EYFS Education Philosophy & Structure
A Blended Approach
Inspired by the research and writing focused on a ‘Planning in the Moment’ approach, whereby the children wholly shape their own curriculum, we offer plenty of opportunities for teachers to co-play and observe children within the continuous provision. Teachers and nursery nurses make skilled judgements in the moment of play to guide children in their developmental next steps. Sometimes, this will happen immediately; other times, this will be set up and built upon in the following days. However, linked to this child-led approach, we are keen that our children get exposure to a range of concepts, vocabulary and knowledge that they may not already be aware of. To ensure that our children are packed full of ideas, questions, stories and information to act as a springboard for their own enquiry-based learning, we use tailored versions of the Cornerstones Curriculum Maestro units as the starting points for each week or session. Every half term a ‘Curriculum Newsletter’ is shared on the website. You will find the first half term as an example at the back of this booklet.

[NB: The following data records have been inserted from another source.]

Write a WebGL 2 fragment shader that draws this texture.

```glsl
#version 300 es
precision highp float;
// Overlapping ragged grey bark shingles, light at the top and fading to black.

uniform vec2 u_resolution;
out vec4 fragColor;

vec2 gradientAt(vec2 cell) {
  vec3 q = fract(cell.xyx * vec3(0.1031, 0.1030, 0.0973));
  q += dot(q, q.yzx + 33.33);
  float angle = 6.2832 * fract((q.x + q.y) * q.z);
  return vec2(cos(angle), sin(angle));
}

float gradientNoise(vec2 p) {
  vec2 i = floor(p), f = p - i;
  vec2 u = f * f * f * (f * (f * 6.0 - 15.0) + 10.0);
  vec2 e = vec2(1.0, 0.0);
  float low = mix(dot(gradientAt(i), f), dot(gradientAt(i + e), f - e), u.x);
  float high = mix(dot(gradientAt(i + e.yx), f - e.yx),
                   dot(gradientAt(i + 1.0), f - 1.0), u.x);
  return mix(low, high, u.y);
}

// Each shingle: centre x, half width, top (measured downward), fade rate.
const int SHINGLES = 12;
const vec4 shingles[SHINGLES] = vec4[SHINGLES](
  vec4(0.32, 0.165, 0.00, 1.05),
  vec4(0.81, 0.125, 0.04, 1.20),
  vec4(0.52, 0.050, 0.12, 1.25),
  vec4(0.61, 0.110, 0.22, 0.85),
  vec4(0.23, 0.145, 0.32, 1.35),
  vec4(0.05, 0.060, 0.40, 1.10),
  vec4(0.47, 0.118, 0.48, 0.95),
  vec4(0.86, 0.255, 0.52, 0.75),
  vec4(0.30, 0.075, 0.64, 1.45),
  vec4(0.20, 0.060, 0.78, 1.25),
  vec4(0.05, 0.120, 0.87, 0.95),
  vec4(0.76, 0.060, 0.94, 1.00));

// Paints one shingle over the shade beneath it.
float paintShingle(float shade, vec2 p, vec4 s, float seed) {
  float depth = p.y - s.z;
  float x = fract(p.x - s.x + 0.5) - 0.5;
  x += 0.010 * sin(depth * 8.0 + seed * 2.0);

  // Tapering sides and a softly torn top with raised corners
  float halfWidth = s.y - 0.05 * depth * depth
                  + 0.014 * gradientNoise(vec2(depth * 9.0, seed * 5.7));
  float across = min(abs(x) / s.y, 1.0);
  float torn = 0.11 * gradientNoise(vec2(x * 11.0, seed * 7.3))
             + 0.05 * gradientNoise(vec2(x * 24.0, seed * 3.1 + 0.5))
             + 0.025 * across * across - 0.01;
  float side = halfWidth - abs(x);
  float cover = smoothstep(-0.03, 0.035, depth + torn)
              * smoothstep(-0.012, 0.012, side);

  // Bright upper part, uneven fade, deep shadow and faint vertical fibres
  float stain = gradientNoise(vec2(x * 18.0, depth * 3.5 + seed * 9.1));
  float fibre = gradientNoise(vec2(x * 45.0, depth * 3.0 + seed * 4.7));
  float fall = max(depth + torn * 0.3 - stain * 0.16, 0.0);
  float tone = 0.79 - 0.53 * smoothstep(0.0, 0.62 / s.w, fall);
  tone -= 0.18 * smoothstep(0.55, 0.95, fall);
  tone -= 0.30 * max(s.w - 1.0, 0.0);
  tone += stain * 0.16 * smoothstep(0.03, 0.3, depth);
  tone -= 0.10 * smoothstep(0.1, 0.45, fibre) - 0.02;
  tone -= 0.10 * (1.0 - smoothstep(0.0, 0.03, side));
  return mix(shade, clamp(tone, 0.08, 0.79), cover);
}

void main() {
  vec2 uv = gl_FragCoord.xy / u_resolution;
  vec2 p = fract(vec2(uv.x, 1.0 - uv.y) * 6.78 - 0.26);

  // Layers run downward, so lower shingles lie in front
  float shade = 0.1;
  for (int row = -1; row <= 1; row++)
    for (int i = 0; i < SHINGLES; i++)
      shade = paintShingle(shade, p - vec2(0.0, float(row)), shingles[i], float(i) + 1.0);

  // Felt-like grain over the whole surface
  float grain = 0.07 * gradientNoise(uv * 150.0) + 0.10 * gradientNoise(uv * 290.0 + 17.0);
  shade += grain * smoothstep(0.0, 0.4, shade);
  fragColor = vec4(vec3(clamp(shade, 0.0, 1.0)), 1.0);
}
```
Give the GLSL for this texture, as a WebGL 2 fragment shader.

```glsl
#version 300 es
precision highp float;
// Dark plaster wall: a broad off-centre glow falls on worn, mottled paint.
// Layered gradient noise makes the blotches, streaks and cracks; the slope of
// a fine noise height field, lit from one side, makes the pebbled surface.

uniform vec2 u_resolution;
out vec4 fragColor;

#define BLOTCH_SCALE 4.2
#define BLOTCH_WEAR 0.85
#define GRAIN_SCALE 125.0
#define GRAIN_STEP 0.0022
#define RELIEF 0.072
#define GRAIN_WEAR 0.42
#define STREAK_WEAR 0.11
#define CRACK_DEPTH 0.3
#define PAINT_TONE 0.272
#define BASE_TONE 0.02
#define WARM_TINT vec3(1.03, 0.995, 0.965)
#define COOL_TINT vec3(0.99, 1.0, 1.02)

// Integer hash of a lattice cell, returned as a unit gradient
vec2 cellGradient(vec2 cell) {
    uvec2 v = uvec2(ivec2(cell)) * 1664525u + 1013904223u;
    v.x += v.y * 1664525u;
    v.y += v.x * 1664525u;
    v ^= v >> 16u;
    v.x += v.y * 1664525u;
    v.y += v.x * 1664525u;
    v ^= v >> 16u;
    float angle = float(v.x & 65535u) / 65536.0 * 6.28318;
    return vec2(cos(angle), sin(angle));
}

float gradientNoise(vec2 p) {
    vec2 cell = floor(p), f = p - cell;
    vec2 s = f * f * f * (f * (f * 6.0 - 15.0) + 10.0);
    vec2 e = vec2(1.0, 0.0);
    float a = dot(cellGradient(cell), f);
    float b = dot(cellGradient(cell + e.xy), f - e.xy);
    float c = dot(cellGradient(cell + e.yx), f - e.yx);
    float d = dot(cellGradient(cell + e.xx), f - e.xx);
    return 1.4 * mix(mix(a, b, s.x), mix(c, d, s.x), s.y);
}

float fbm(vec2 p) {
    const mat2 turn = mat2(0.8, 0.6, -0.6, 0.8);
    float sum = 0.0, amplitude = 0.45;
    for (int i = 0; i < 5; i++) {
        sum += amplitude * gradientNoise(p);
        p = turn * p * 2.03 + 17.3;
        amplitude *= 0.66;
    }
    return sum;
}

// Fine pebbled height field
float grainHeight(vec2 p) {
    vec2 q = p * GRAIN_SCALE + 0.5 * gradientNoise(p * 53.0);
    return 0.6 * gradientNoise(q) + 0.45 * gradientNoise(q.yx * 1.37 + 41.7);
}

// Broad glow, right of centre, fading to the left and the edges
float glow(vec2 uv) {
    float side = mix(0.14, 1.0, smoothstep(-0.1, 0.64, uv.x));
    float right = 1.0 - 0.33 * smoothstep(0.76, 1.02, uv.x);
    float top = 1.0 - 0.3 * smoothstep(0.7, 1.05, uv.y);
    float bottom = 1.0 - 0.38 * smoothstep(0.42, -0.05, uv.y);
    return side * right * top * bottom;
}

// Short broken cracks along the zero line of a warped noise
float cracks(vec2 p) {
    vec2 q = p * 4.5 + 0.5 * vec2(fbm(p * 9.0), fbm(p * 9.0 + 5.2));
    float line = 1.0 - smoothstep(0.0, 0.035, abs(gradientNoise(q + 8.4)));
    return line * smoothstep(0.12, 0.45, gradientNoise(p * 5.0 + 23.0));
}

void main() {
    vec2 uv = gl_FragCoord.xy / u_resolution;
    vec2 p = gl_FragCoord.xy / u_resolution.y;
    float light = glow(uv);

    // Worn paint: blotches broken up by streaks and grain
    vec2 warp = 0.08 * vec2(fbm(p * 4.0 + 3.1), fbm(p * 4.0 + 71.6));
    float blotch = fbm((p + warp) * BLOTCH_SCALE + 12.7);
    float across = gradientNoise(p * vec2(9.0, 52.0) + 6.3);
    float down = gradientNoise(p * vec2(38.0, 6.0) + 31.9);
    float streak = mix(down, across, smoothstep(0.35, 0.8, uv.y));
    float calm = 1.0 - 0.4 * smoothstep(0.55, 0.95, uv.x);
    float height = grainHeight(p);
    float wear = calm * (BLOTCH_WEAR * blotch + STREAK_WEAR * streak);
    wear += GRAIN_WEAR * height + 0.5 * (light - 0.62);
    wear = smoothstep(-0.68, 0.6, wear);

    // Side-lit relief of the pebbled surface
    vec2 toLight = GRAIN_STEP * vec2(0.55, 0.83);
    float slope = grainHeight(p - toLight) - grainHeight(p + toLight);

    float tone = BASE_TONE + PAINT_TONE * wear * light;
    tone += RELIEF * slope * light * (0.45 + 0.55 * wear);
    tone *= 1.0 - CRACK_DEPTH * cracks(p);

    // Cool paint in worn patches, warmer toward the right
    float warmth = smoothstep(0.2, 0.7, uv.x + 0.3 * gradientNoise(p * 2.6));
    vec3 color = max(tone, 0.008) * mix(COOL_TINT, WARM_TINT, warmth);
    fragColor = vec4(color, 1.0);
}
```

At William Byrd Primary Academy, we believe that ‘Reading and Writing float on a sea of talk’. Our Literacy provision is set firmly within the context of language through speaking and listening. We sing every day, our adults’ first priority is engagement, interaction and co-play with the children. Through story-telling and offering an environment rich in literacy; asking questions, to check comprehension; rephrasing sentence structures to model to children correct spoken language; a range of objects and experiences to discover and explore; and through our Write Stuff writing programme, we ensure that language and the building up of a wide vocabulary is at the heart of our Reception provision.
Reading & Phonics
The most important thing you can do to give your child the best start in life is to read with them. It seems a long way off, but at the end of Year 1, children sit a national Phonics Screening Test to assess whether they have met the expected level for their age. At the start of Reception, children begin working through the Set 1 sounds from Read Write Inc., our chosen phonics programme. Every half term, they are assessed and placed in ‘stage not age’ groups according to their level. They have a daily session, as well as twice daily ‘speed sounds’ lessons. With daily reading practice at home, children should make rapid progress, and by the end of reception should be able to write and say a sound for each of the 26 letters of the alphabet and for 10 additional sounds made up of two letters (such as ‘ch’ and ‘ay’). If they do not keep up with the expected progress additional interventions are put into place, such as one-to-one tuition. However, it is essential that reading happens daily at home.
The Third Teacher
In early years education, experts sometimes refer to ‘the third teacher’: the environment. Taken from a curiosity, enquiry based approach, this emphasises the importance of a well-resourced, open-ended and accessible learning environment. We strive to make sure our Reception space is open, inspiring, fluid, constantly changing and growing with the children. We have creative areas, sensory play, small world, role play, construction, fine motor, and imaginative prompts set up. These are often linked to our curriculum learning or current text.
7 Areas of Learning
We use the government optional framework, ‘Development Matters’ to shape our learning and assessment. This outlines the three characteristics of effective learning as well as seven key areas (see Page 6). We have specific areas and activities focused on each of these, but also encourage fluid learning in different styles, across all areas and in a multitude of ways. Our staff use this document as a starting point for assessing what level children are working at, their areas of strength and how to move them on.
Every Reception class has a named class Nursery Nurse alongside their class teacher. These familiar adults will get to know your child and their learning interests, observing them and co-playing alongside them. However, your child will also attend weekly PE and Music sessions with our specialist teachers, who join us from external companies called Sing and PSD. They support with development and instruction in PE, physical development, speaking and listening, and expressive creativity.
At the end of the term following your child’s 5th birthday, their attendance at school becomes statutory. This means the must attend school no less than 90% of the time. Along with reading and healthy choices regarding sleep and diet, attendance is one of the biggest indicators of school success. Missed lessons, lost learning opportunities and fewer chances to interact with the collaborative learning of the class community can all have significant impact on outcomes. Please be mindful of this and seek guidance from our Welfare Officer or Admissions Officer if you are not sure whether a child is well enough to come to school.
The end of a child’s Reception year not only marks the transition into Year 1 and learning through the National Curriculum, but also the end of their journey in the Early Years Foundation Stage. As part of this, teachers provide judgements, which are shared with the local authority, on whether a child is ‘emerging’ or ‘expected’ across the seven areas, broken down in to seventeen statements knows as the Early Learning Goal. With your child's end of year report, you will also receive an overview of their attainment against each of these.